## Your objective
Once the line containing "447H824L826 459Q785 494" is found in the entries below, reproduce it and every line after it, stopping at and including the line containing "372C711 350 717"; reproduce nothing else, and keep each line exact.

Input material Block Start

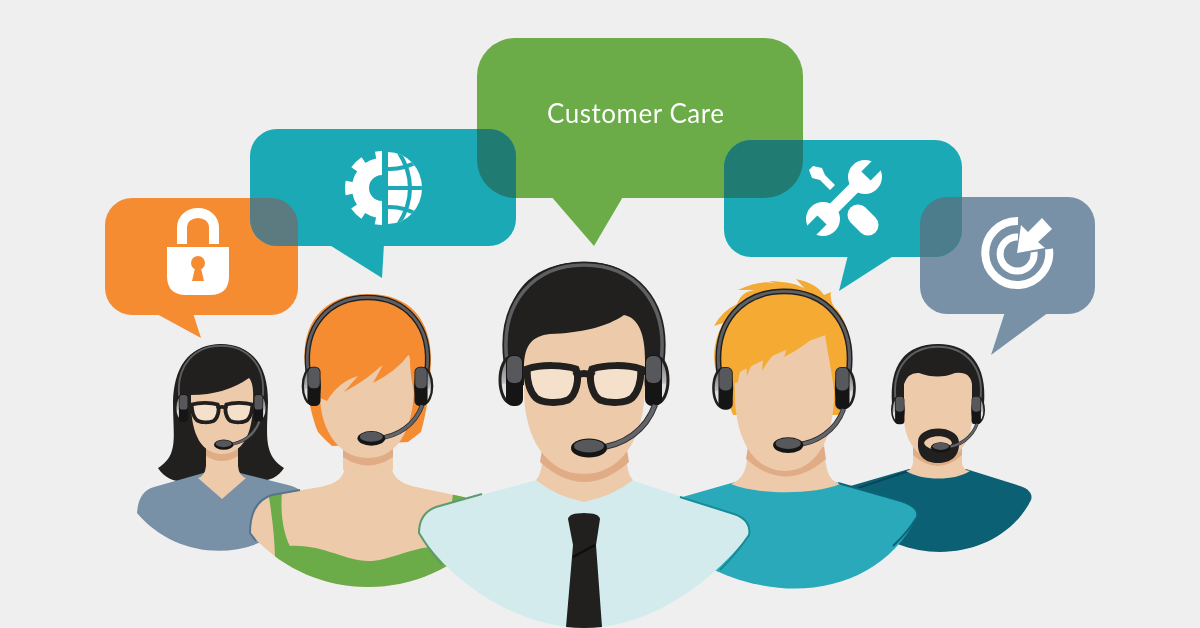
<!DOCTYPE html>
<html lang="en">
<head>
<meta charset="utf-8">
<title>Customer Care</title>
<style>
:root {
  --paper: #efefef;
  --orange: #f68c32;
  --teal: #1baab5;
  --green: #6bac49;
  --slate: #7891a7;
  --skin: #edcaaa;
  --skin-shade: #e0ac86;
  --ink: #21201f;
  --blond: #f5ab33;
  --shirt: #d4ebed;
  --tee: #29a9ba;
  --navy: #0b6074;
  --metal: #56585c;
}
html, body { margin: 0; background: var(--paper); overflow: hidden; }
svg { display: block; width: 1200px; height: 628px; }
.orange { fill: var(--orange); }
.teal { fill: var(--teal); }
.green { fill: var(--green); }
.slate { fill: var(--slate); }
.skin { fill: var(--skin); }
.shade { fill: var(--skin-shade); }
.ink { fill: var(--ink); }
.blond { fill: var(--blond); }
.white { fill: #fff; }
.line { fill: none; stroke: #fff; }
.edge { fill: none; stroke-width: 2; }
.title { font: 400 26px Lato, "Open Sans", sans-serif; fill: #fff; }
</style>
</head>
<body>
<svg viewBox="0 0 1200 628" role="img" aria-label="Customer care team with headsets and speech bubbles">
  <defs>
    <clipPath id="left-bubble"><rect x="250" y="129" width="266" height="117" rx="27"/></clipPath>
    <clipPath id="right-bubble"><rect x="724" y="140" width="238" height="117" rx="27"/></clipPath>
    <clipPath id="gear-half"><rect x="340" y="145" width="42" height="84"/></clipPath>
    <clipPath id="globe-half"><path d="M388 152A34 36 0 0 1 388 224Z"/></clipPath>
    <clipPath id="bare-shoulders"><path id="shoulder-shape" d="M250 533C250 514 256 500 272 495L320 487C338 483 344 478 345 465H391C393 478 400 483 416 487L464 497C480 501 487 514 487 533C424 605 312 605 250 533Z"/></clipPath>
    <linearGradient id="cup" x1="0" y1="0" x2="0" y2="1">
      <stop offset="0" stop-color="#707276"/><stop offset=".55" stop-color="#b9babb"/><stop offset=".6" stop-color="#dcdcdc"/><stop offset="1" stop-color="#efefef"/>
    </linearGradient>
    <g id="ear-cup">
      <ellipse cx="-73" cy="0" rx="11" ry="23" fill="url(#cup)" stroke="#21201f" stroke-width="3"/>
      <rect x="-78" y="-25" width="17" height="51" rx="7" fill="#151515"/>
      <rect x="-77" y="-24" width="15" height="27" rx="6" fill="#56585c"/>
    </g>
    <g id="headset">
      <path id="band" d="M-77-18C-85-80-48-115 0-115S85-80 77-18" fill="none" stroke="#21201f" stroke-width="7"/>
      <path d="M-77-18C-85-80-48-115 0-115S85-80 77-18" fill="none" stroke="#5d5f63" stroke-width="3.5"/>
      <use href="#ear-cup"/>
      <use href="#ear-cup" transform="scale(-1 1)"/>
      <path d="M71 25C62 50 40 66 12 68" fill="none" stroke="#2d2d2f" stroke-width="6"/>
      <path d="M71 25C62 50 40 66 12 68" fill="none" stroke="#636569" stroke-width="4"/>
      <ellipse cx="5" cy="68" rx="18" ry="9.5" fill="#151515"/>
      <ellipse cx="5" cy="66" rx="15" ry="6.5" fill="#56585c"/>
    </g>
    <g id="glasses" fill="none" stroke="#21201f">
      <path d="M-57-14C-42-19-20-18-8-14C-4-4-8 12-16 17C-26 21-42 20-48 15C-55 8-57-3-57-14Z" fill="#f4e0cb" stroke-width="7"/>
      <path d="M57-14C42-19 20-18 8-14C4-4 8 12 16 17C26 21 42 20 48 15C55 8 57-3 57-14Z" fill="#f4e0cb" stroke-width="7"/>
      <path d="M-10-7Q0-12 10-7" stroke-width="7"/>
      <path d="M-57-12H-64M57-12H64" stroke-width="8"/>
    </g>
  </defs>

  <rect width="1200" height="628" fill="var(--paper)"/>

  <g id="speech-bubbles">
    <g class="orange">
      <rect x="105" y="198" width="193" height="117" rx="27"/>
      <polygon points="155,313 201,338 193,313"/>
    </g>
    <g class="slate">
      <rect x="920" y="197" width="175" height="117" rx="27"/>
      <polygon points="1005,312 991,355 1049,312"/>
    </g>
    <g class="green">
      <rect x="477" y="38" width="326" height="160" rx="38"/>
      <polygon points="550,195 594,246 624,195"/>
    </g>
    <g class="teal">
      <rect x="250" y="129" width="266" height="117" rx="27"/>
      <polygon points="328,244 382,278 384,244"/>
      <rect x="724" y="140" width="238" height="117" rx="27"/>
      <polygon points="848,255 839,291 895,255"/>
    </g>
    <g id="bubble-overlaps">
      <g clip-path="url(#left-bubble)">
        <rect x="105" y="198" width="193" height="117" rx="27" fill="#5b7b80"/>
        <rect x="477" y="38" width="326" height="160" rx="38" fill="#207b72"/>
      </g>
      <g clip-path="url(#right-bubble)">
        <rect x="477" y="38" width="326" height="160" rx="38" fill="#207b72"/>
        <rect x="920" y="197" width="175" height="117" rx="27" fill="#4b7d8c"/>
      </g>
    </g>
    <text class="title" x="547" y="123" textLength="177">Customer Care</text>
  </g>

  <g id="icon-lock">
    <path class="line" d="M182 244V228C182 208 214 208 214 228V244" stroke-width="10"/>
    <path class="white" d="M167 247H229V276Q229 295 210 295H186Q167 295 167 276Z"/>
    <g class="orange"><circle cx="198" cy="263" r="7"/><polygon points="196,264 200,264 204,281 192,281"/></g>
  </g>

  <g id="icon-gear-globe">
    <g clip-path="url(#gear-half)" class="line">
      <circle cx="382" cy="188" r="21.5" stroke-width="17"/>
      <circle cx="382" cy="188" r="33" stroke-width="8" stroke-dasharray="13 12.9" stroke-dashoffset="6.5"/>
    </g>
    <g clip-path="url(#globe-half)">
      <rect class="white" x="388" y="150" width="36" height="76"/>
      <g fill="none" stroke="var(--teal)" stroke-width="4">
        <path d="M386 169Q404 170 420 160M386 188H424M386 207Q404 206 420 216M396 148Q424 188 396 228"/>
      </g>
    </g>
  </g>

  <g id="icon-tools">
    <polygon class="white" points="809,170 813,166 822,168 825,175 835,185 830,190 820,180 812,178"/>
    <path class="line" d="M858 215L868 225" stroke-width="21" stroke-linecap="round"/>
    <path d="M826 216L862 180" stroke="var(--teal)" stroke-width="20"/>
    <path class="line" d="M826 216L862 180" stroke-width="12"/>
    <g class="white"><circle cx="865" cy="177" r="17"/><circle cx="823" cy="219" r="17"/></g>
    <g stroke="var(--teal)" stroke-width="13"><path d="M866 176L886 156M822 220L802 240"/></g>
  </g>

  <g id="icon-target" class="line" stroke-width="8">
    <path d="M1018 221A32 32 0 1 0 1049 249"/>
    <path d="M1018 237A17 17 0 1 0 1034 252" stroke-width="7"/>
    <polygon class="white" stroke="none" points="1017,253 1021,225 1028,232 1042,218 1052,229 1038,242 1045,248"/>
  </g>

  <g id="agent-dark-hair">
    <path class="ink" d="M221 345C186 345 174 370 173 402C173 437 179 455 158 468C168 484 188 485 208 475H237C254 485 275 483 284 468C263 455 267 435 268 402C268 368 255 345 221 345Z"/>
    <path class="slate" d="M137 513C138 499 143 490 154 487L207 472H236L288 485C298 487 304 492 307 506C262 565 180 564 137 513Z"/>
    <path class="skin" d="M206 440H238V466Q239 476 246 478L222 499L198 478Q205 476 206 466Z"/>
    <path class="shade" d="M206 446H238V456Q222 466 206 456Z"/>
    <path class="skin" d="M191 395Q225 395 249 378Q254 383 253 402C253 435 242 454 222 454S191 435 191 402Z"/>
    <use href="#glasses" transform="translate(222 412) scale(.53)"/>
    <use href="#headset" transform="translate(221 408) scale(.54)"/>
  </g>

  <g id="agent-beard">
    <path d="M847 487L909 469H966L1020 486C1029 489 1033 494 1031 500C1000 561 910 569 860 520Z" fill="var(--navy)"/>
    <path d="M855 489L909 471" class="edge" stroke="#084658"/>
    <path class="skin" d="M913 438H962V463Q963 470 970 471C955 481 922 481 906 471Q912 470 913 463Z"/>
    <path class="shade" d="M913 442H962V455Q938 477 913 455Z"/>
    <path class="ink" d="M938 344C905 344 889 365 892 404H984C987 365 970 344 938 344Z"/>
    <path class="skin" d="M904 384Q908 372 919 373Q938 380 955 373Q970 371 972 384V420C970 447 954 460 938 460S906 447 904 420Z"/>
    <path class="ink" fill-rule="evenodd" d="M918 442C918 424 958 424 959 442C960 457 950 463 938 463S917 457 918 442ZM924 443C927 452 949 452 952 443C950 434 927 434 924 443Z"/>
    <use href="#headset" transform="translate(938 410) scale(.55)"/>
  </g>

  <g id="agent-red-hair">
    <path class="orange" d="M368 294C322 294 301 325 305 365C306 395 313 420 318 432Q325 440 332 446L408 442L421 432C426 415 430 390 431 360C431 322 412 294 368 294Z"/>
    <use href="#shoulder-shape" class="skin"/>
    <g clip-path="url(#bare-shoulders)" class="green">
      <path d="M269 497L282 492C280 515 284 535 290 546C322 544 345 561 368 561S414 545 446 546L453 494L465 497V600H270C279 570 274 530 269 497Z"/>
    </g>
    <path class="edge" stroke="#55758d" d="M256 541L250 533C250 514 256 500 272 495L300 490"/>
    <path class="skin" d="M343 430H393V470H343Z"/>
    <path class="shade" d="M343 444H393V457Q368 474 343 457Z"/>
    <path class="skin" d="M320 388L345 374Q372 372 409 355L414 375C416 425 400 458 368 458S318 425 320 388Z"/>
    <path class="orange" d="M316 396L327 401Q338 382 358 376L344 392Q370 378 384 363L373 383Q397 371 410 353Q409 375 417 405L424 350L400 318L340 320L314 350Z"/>
    <use href="#headset" transform="translate(367.5 386) scale(.77)"/>
  </g>

  <g id="agent-blond">
    <path d="M672 500L735 482H835L901 501C913 505 919 510 917 517C880 590 792 606 714 570Z" fill="var(--tee)"/>
    <path class="edge" stroke="#0c6478" d="M838 483L901 501C913 505 919 510 917 517Q908 532 893 546"/>
    <path class="skin" d="M748 440H824C825 470 828 480 840 484C815 495 757 495 731 484C746 478 748 465 748 440Z"/>
    <path class="shade" d="M748 447H824L826 459Q785 494 746 459Z"/>
    <path class="blond" d="M716 372C711 350 717 335 723 323L714 326Q722 311 737 304Q742 290 757 290L738 290Q764 277 784 286L769 281Q796 282 805 289L796 279Q816 283 824 295L831 292Q829 303 838 311Q852 330 852 365L839 415H733Z"/>
    <path class="skin" d="M734 375Q780 350 826 335L834 390C835 440 815 471 785 471S734 440 735 390Z"/>
    <path class="blond" d="M728 386L738 382Q739 370 746 359L747 376Q753 359 764 347L762 371Q773 351 789 342L784 357Q805 347 824 328Q828 355 832 374L842 350L815 310L750 315L730 340Z"/>
    <use href="#headset" transform="translate(784 388) scale(.84)"/>
  </g>

  <g id="agent-tie">
    <path fill="var(--shirt)" d="M419 533C419 520 425 511 436 507L537 480H631L734 514C746 518 751 526 749 535C702 594 640 628 584 628S460 594 419 533Z"/>
    <path class="edge" stroke="#5d9a70" d="M442 565Q428 548 419 533C419 520 425 511 436 507L482 494"/>
    <path class="edge" stroke="#168c96" d="M680 497L734 514C746 518 751 526 749 535Q737 553 720 570"/>
    <path class="skin" d="M543 440H626C626 465 628 475 633 480Q613 496 584 502Q555 496 536 480C541 475 543 465 543 440Z"/>
    <path class="shade" d="M543 444H626L629 462Q584 502 540 462Z"/>
    <path class="ink" d="M584 262C530 262 504 295 505 345L508 385H662L664 345C664 320 657 298 643 289C630 270 610 262 584 262Z"/>
    <path class="skin" d="M524 368C524 345 532 336 550 334C580 333 607 327 624 315C639 318 645 335 645 360V385C645 440 620 474 584 474S524 440 524 390Z"/>
    <use href="#glasses" transform="translate(584 383)"/>
    <path class="ink" d="M568 519Q569 513 584 513T600 519L596 545L602 627Q584 629 566 627L573 545Z"/>
    <path d="M573 557L595 545" fill="none" stroke="#0d0d0d" stroke-width="2"/>
    <use href="#headset" transform="translate(584 380)"/>
  </g>
</svg>
</body>
</html>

Input material Block End

## Response to the task
    <path class="shade" d="M748 447H824L826 459Q785 494 746 459Z"/>
    <path class="blond" d="M716 372C711 350 717 335 723 323L714 326Q722 311 737 304Q742 290 757 290L738 290Q764 277 784 286L769 281Q796 282 805 289L796 279Q816 283 824 295L831 292Q829 303 838 311Q852 330 852 365L839 415H733Z"/>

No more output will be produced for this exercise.